I wake in the middle of the night knowing something in the air has changed. The neighborhood has reached a silence that can only mean one thing. I wait for it in the dark with nothing but the sound of my own breath, and finally…there. There it is.
Another season quietly arrives in the predawn hours on the tail of the setting moon, and I can no longer sleep. Alert with anticipation, I stare into the shadows.
Hello old friend.
It’s been six months since Covid first made headlines as it began its sweep through New York City. Six months since the endless scream of sirens racing up and down our streets forever changed our understanding of fear and faith. Six months since we were first truly awoken, as a collective, to the reality of what it means and should mean to be alive.
In my ant-sized NYC apartment, there live two ravenously-hungry adults always in search of second helpings and snacks, alongside two beastly-appetited cats, each of whom weighs no more than four pounds yet somehow continue to crave wildebeest-sized meals (both frightening and impressive). So, how do I plan to continue to feed everyone a somewhat uncompromising diet during such apocalyptic events as the Corona outbreak?

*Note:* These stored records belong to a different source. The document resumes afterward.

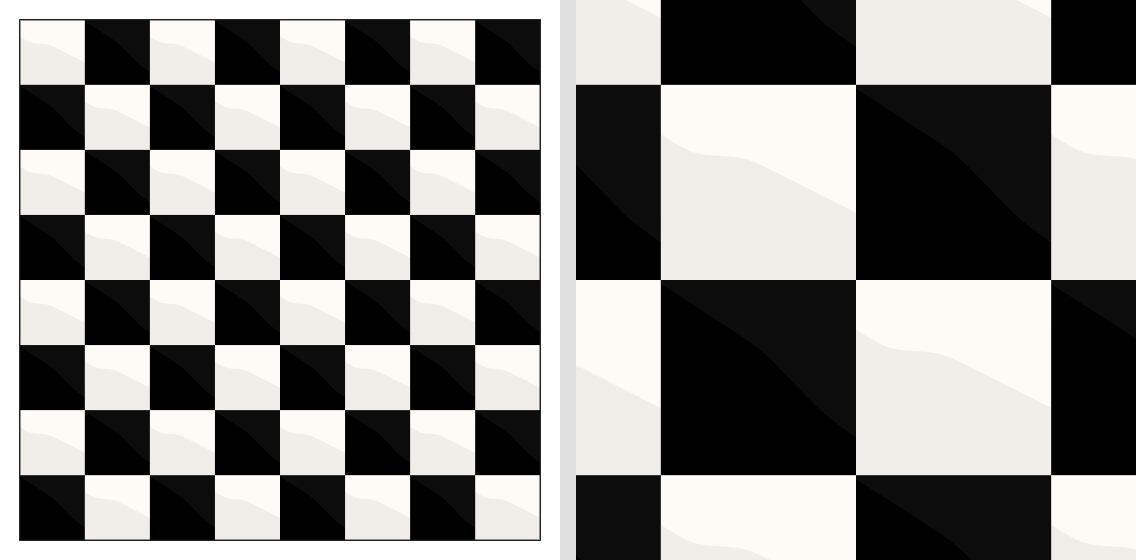
Left, the full canvas; right, a detail of the centre.
Reproduce this pattern procedurally as a three.js fragment shader.

```glsl
// Eight by eight checkerboard with a two-tone sheen in each square, thin outline and white margin.
varying vec2 vUv;

const float PI = 3.14159265;
const float CELLS = 8.0;
const float MARGIN = 0.0353;        // canvas edge to board edge
const float OUTLINE_WIDTH = 0.0024;
const float BEND_SOFTNESS = 0.07;   // rounding of the sheen curves, in cells

const vec3 PAPER = vec3(1.0);
const vec3 OUTLINE = vec3(0.06, 0.07, 0.07);
const vec3 LIGHT_UPPER = vec3(0.996, 0.984, 0.965);
const vec3 LIGHT_LOWER = vec3(0.945, 0.933, 0.914);
const vec3 DARK_UPPER = vec3(0.047);
const vec3 DARK_LOWER = vec3(0.0);

// Antialiased step: 0 below zero, 1 above
float cover(float dist, float pixel) {
  return clamp(dist / pixel + 0.5, 0.0, 1.0);
}

// Ramp that bends smoothly from flat to slope one at zero
float softRamp(float t) {
  return 0.5 * (t + sqrt(t * t + BEND_SOFTNESS * BEND_SOFTNESS));
}

// Sheen heights across a cell: a shelf on light, a steep slope on dark
float lightCurve(float x) {
  return 0.635 + 0.65 * softRamp(0.165 - x) - 0.51 * softRamp(x - 0.43);
}

float darkCurve(float x) {
  return 0.98 - 0.64 * x - 0.45 * softRamp(x - 0.52) + 0.4 * softRamp(x - 0.83);
}

// Signed distance to a centred square
float squareDistance(vec2 p, float halfSide) {
  vec2 d = abs(p) - halfSide;
  return length(max(d, 0.0)) + min(max(d.x, d.y), 0.0);
}

void main() {
  float pixel = max(fwidth(vUv.x), fwidth(vUv.y));
  float boardSide = 1.0 - 2.0 * MARGIN;
  vec2 grid = (vUv - MARGIN) / boardSide * CELLS;
  float cellPixel = pixel * CELLS / boardSide;
  vec2 cell = fract(grid);

  // Two tones within each kind of square
  vec3 light = mix(LIGHT_LOWER, LIGHT_UPPER, cover(cell.y - lightCurve(cell.x), cellPixel));
  vec3 dark = mix(DARK_LOWER, DARK_UPPER, cover(cell.y - darkCurve(cell.x), cellPixel));

  // Alternating squares, dark at the lower left
  vec2 wave = clamp(2.0 * sin(PI * grid) / (PI * cellPixel), -1.0, 1.0);
  vec3 color = mix(light, dark, 0.5 + 0.5 * wave.x * wave.y);

  // Margin and outline
  float edge = squareDistance(vUv - 0.5, 0.5 * boardSide);
  color = mix(color, PAPER, cover(edge, pixel));
  color = mix(color, OUTLINE, cover(0.5 * OUTLINE_WIDTH - abs(edge), pixel));

  gl_FragColor = vec4(color, 1.0);
}
```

By remembering to use my brain to plan and buy balanced meals and not my emotions.